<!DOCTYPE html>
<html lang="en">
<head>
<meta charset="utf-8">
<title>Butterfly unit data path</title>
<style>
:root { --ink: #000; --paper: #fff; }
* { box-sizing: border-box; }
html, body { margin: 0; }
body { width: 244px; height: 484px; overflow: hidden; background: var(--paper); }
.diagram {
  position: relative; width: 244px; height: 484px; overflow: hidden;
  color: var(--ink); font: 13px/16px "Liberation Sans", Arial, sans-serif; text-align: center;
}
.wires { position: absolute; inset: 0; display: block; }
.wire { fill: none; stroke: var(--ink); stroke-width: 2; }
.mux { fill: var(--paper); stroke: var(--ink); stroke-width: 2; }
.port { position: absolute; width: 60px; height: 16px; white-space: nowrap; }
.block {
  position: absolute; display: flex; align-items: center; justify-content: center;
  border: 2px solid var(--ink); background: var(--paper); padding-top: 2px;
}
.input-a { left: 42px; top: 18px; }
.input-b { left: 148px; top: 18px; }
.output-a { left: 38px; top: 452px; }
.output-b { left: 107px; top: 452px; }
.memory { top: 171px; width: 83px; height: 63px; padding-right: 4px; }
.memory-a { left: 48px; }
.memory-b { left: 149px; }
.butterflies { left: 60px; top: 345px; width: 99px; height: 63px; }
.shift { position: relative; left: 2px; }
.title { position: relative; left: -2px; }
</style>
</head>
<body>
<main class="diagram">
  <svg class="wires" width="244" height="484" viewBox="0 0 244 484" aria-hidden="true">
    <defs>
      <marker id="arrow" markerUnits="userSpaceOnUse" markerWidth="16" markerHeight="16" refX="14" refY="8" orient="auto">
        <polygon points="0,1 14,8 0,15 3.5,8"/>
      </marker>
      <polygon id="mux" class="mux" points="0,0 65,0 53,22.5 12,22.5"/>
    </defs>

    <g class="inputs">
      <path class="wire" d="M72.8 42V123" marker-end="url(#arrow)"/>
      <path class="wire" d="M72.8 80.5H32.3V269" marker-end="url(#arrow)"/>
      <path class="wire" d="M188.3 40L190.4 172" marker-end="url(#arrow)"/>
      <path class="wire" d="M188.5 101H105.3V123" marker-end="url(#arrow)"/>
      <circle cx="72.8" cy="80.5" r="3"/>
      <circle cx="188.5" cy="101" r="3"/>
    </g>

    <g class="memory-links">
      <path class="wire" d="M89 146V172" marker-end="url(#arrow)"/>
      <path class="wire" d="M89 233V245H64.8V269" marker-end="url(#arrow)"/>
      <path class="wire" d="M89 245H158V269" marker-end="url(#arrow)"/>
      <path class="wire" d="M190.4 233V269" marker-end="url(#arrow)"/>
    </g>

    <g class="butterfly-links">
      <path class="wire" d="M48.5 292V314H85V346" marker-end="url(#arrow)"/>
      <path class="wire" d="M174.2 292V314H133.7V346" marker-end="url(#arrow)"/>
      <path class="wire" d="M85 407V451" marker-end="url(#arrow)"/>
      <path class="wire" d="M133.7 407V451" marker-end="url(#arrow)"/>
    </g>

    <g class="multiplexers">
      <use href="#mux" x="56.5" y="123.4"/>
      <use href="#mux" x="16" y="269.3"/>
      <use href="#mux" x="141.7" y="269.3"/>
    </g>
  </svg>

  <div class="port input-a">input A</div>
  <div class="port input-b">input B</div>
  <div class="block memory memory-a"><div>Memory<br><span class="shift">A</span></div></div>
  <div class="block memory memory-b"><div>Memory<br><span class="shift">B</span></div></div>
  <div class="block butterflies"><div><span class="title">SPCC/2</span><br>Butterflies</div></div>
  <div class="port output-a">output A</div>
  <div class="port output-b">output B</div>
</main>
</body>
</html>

◆ What you should do ◆
Without any alteration, repeat each entry shown above.

◆ Exercise output ◆
<!DOCTYPE html>
<html lang="en">
<head>
<meta charset="utf-8">
<title>Butterfly unit data path</title>
<style>
:root { --ink: #000; --paper: #fff; }
* { box-sizing: border-box; }
html, body { margin: 0; }
body { width: 244px; height: 484px; overflow: hidden; background: var(--paper); }
.diagram {
  position: relative; width: 244px; height: 484px; overflow: hidden;
  color: var(--ink); font: 13px/16px "Liberation Sans", Arial, sans-serif; text-align: center;
}
.wires { position: absolute; inset: 0; display: block; }
.wire { fill: none; stroke: var(--ink); stroke-width: 2; }
.mux { fill: var(--paper); stroke: var(--ink); stroke-width: 2; }
.port { position: absolute; width: 60px; height: 16px; white-space: nowrap; }
.block {
  position: absolute; display: flex; align-items: center; justify-content: center;
  border: 2px solid var(--ink); background: var(--paper); padding-top: 2px;
}
.input-a { left: 42px; top: 18px; }
.input-b { left: 148px; top: 18px; }
.output-a { left: 38px; top: 452px; }
.output-b { left: 107px; top: 452px; }
.memory { top: 171px; width: 83px; height: 63px; padding-right: 4px; }
.memory-a { left: 48px; }
.memory-b { left: 149px; }
.butterflies { left: 60px; top: 345px; width: 99px; height: 63px; }
.shift { position: relative; left: 2px; }
.title { position: relative; left: -2px; }
</style>
</head>
<body>
<main class="diagram">
  <svg class="wires" width="244" height="484" viewBox="0 0 244 484" aria-hidden="true">
    <defs>
      <marker id="arrow" markerUnits="userSpaceOnUse" markerWidth="16" markerHeight="16" refX="14" refY="8" orient="auto">
        <polygon points="0,1 14,8 0,15 3.5,8"/>
      </marker>
      <polygon id="mux" class="mux" points="0,0 65,0 53,22.5 12,22.5"/>
    </defs>

    <g class="inputs">
      <path class="wire" d="M72.8 42V123" marker-end="url(#arrow)"/>
      <path class="wire" d="M72.8 80.5H32.3V269" marker-end="url(#arrow)"/>
      <path class="wire" d="M188.3 40L190.4 172" marker-end="url(#arrow)"/>
      <path class="wire" d="M188.5 101H105.3V123" marker-end="url(#arrow)"/>
      <circle cx="72.8" cy="80.5" r="3"/>
      <circle cx="188.5" cy="101" r="3"/>
    </g>

    <g class="memory-links">
      <path class="wire" d="M89 146V172" marker-end="url(#arrow)"/>
      <path class="wire" d="M89 233V245H64.8V269" marker-end="url(#arrow)"/>
      <path class="wire" d="M89 245H158V269" marker-end="url(#arrow)"/>
      <path class="wire" d="M190.4 233V269" marker-end="url(#arrow)"/>
    </g>

    <g class="butterfly-links">
      <path class="wire" d="M48.5 292V314H85V346" marker-end="url(#arrow)"/>
      <path class="wire" d="M174.2 292V314H133.7V346" marker-end="url(#arrow)"/>
      <path class="wire" d="M85 407V451" marker-end="url(#arrow)"/>
      <path class="wire" d="M133.7 407V451" marker-end="url(#arrow)"/>
    </g>

    <g class="multiplexers">
      <use href="#mux" x="56.5" y="123.4"/>
      <use href="#mux" x="16" y="269.3"/>
      <use href="#mux" x="141.7" y="269.3"/>
    </g>
  </svg>

  <div class="port input-a">input A</div>
  <div class="port input-b">input B</div>
  <div class="block memory memory-a"><div>Memory<br><span class="shift">A</span></div></div>
  <div class="block memory memory-b"><div>Memory<br><span class="shift">B</span></div></div>
  <div class="block butterflies"><div><span class="title">SPCC/2</span><br>Butterflies</div></div>
  <div class="port output-a">output A</div>
  <div class="port output-b">output B</div>
</main>
</body>
</html>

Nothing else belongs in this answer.